It would be nice if it were a simple matter of finding a partner who is either a secure attacher, or an anxious-preoccupied so that we may cling to each other. But unfortunately, it seems that anxious-preoccupieds often end up with avoidant-dismissives. The reason for this is that when the avoidant-dismissives push people away, as is their style, the secure attacher will accept the rejection and leave, another avoidant-dismissive will just push away too, but the anxious-preoccupied will get scared and cling on to the avoidant-dismissive for dear life, and the avoidant-dismissive learns that he can have his independence and the anxious-preoccupied will accept this out of fear of losing them. The lucky secure attachers find each other and live happily ever after.
I think it’s very helpful to identify which style I am. I can see that the ways I have been acting are irrational and harmful. I know it’s necessary to try to work through this, to try to develop a more secure attachment style, but it may be equally as important to be with a partner who understands my needs and won’t exacerbate my fears.

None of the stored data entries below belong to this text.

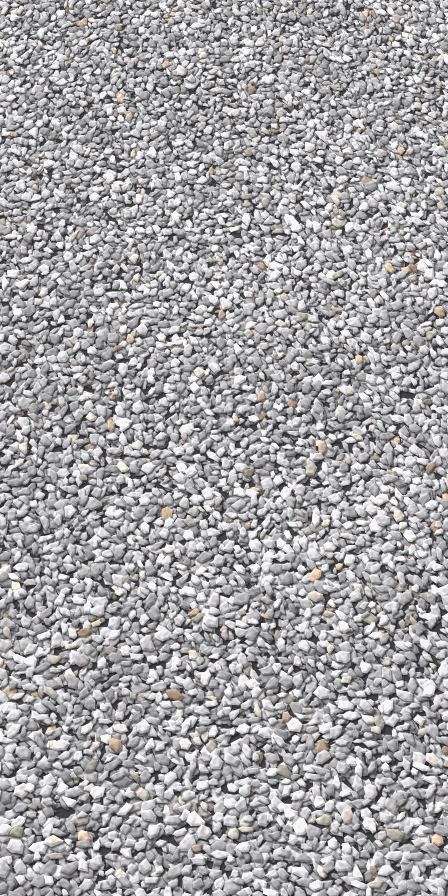
Write a WebGL 1 fragment shader that draws this texture.

```glsl
precision highp float;
// Sunlit bed of crushed grey gravel, receding gently towards the top.
uniform vec2 u_resolution;

float hash(vec2 p) {
  vec3 q = fract(p.xyx * 0.1031);
  q += dot(q, q.yzx + 33.33);
  return fract((q.x + q.y) * q.z);
}

vec2 gradient(vec2 cell) {
  float a = 6.2832 * hash(cell);
  return vec2(cos(a), sin(a));
}

float gradientNoise(vec2 p) {
  vec2 i = floor(p), f = fract(p);
  vec2 u = f * f * (3.0 - 2.0 * f);
  vec2 e = vec2(1.0, 0.0);
  float low = mix(dot(gradient(i), f), dot(gradient(i + e), f - e), u.x);
  float high = mix(dot(gradient(i + e.yx), f - e.yx),
                   dot(gradient(i + e.xx), f - e.xx), u.x);
  return mix(low, high, u.y);
}

// Irregular six-sided chip: x is the signed distance, yz the nearest side's normal.
vec3 chip(vec2 q, vec2 seed) {
  vec3 nearest = vec3(-9.0, 0.0, 0.0);
  for (int i = 0; i < 6; i++) {
    vec2 s = seed + float(i) * vec2(3.7, 9.1);
    float a = 1.0472 * (float(i) + 0.6 * hash(s));
    vec2 n = vec2(cos(a), sin(a));
    float d = dot(q, n) - mix(0.58, 1.0, hash(s + 51.3));
    if (d > nearest.x) nearest = vec3(d, n);
  }
  return nearest;
}

vec3 stoneColor(vec2 id) {
  float value = mix(0.66, 1.0, hash(id + 11.7));
  float kind = hash(id + 23.9);
  vec3 tint = mix(vec3(0.98, 0.985, 1.0), vec3(1.0, 0.985, 0.99), hash(id + 5.3));
  tint = mix(tint, vec3(1.0, 0.97, 0.91), step(0.95, kind));
  tint = mix(tint, vec3(0.98, 0.86, 0.75), step(0.986, kind));
  return value * tint;
}

void main() {
  // Perspective: stones shrink with height on the canvas
  vec2 p = gl_FragCoord.xy / u_resolution.x;
  float depth = 4.4 - p.y;
  float cells = 132.0 / depth;
  vec2 ground = vec2((p.x - 0.5) * cells, -148.0 * log(depth));
  float blur = 0.65 * cells / u_resolution.x;

  vec2 light = normalize(vec2(-0.5, 0.85));
  float grain = gradientNoise(ground * 3.1) + 0.6 * gradientNoise(ground * 1.3 + 40.0);
  vec3 shadowColor = vec3(0.13, 0.13, 0.14);
  vec3 color = shadowColor * 2.0;

  // Four heaped layers, each painted from far to near
  for (int layer = 0; layer < 4; layer++) {
    float level = float(layer);
    vec2 uv = ground + level * vec2(0.37, 0.61);
    vec2 home = floor(uv);
    for (int row = 1; row >= -1; row--) {
      for (int col = -1; col <= 1; col++) {
        vec2 cell = home + vec2(float(col), float(row));
        vec2 id = cell + level * vec2(237.0, 171.0);
        vec2 jitter = vec2(hash(id), hash(id + 71.7)) - 0.5;
        vec2 offset = uv - cell - 0.5 - 0.75 * jitter;
        if (dot(offset, offset) > 1.4) continue;

        float a = 6.2832 * hash(id + 31.1);
        mat2 turn = mat2(cos(a), -sin(a), sin(a), cos(a));
        float size = mix(0.36, 0.76, hash(id + 47.7));
        vec2 radii = size * vec2(1.0, mix(0.45, 0.85, hash(id + 83.3)));
        vec2 q = turn * offset / radii;

        // Cast shadow
        vec2 shifted = turn * (offset + 0.12 * light) / radii;
        float shade = chip(shifted, id).x * radii.y;
        color = mix(color, shadowColor, 0.62 * smoothstep(0.13, -0.05, shade));

        // Flat top with bevelled sides and a speckled surface
        vec3 side = chip(q, id);
        vec2 localLight = turn * light;
        float bevel = smoothstep(-0.4, -0.22, side.x);
        float lit = 1.0 + 0.2 * bevel * (dot(side.yz, localLight) - 0.15);
        lit += 0.07 * dot(q, localLight) + 0.22 * grain;
        vec3 stone = stoneColor(id) * lit * (0.88 + 0.04 * level);
        color = mix(color, stone, smoothstep(blur, -blur, side.x * radii.y));
      }
    }
  }

  // Broad uneven brightness across the bed
  color *= 1.0 + 0.07 * gradientNoise(p * 3.0 + 7.0);
  gl_FragColor = vec4(clamp(color, 0.0, 0.97), 1.0);
}
```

I don’t want to accept that this is just the way I am and find a partner who accepts this. I want to become a secure attacher.
There has to be a way that doesn’t require a time machine. I think I’m already on track with learning to tolerate distress and calm myself down. I think the pieces of the puzzle are gradually coming together, but this post is quite long now and I don’t have all the answers yet (and I’m very sleepy), so I’ll continue this another day.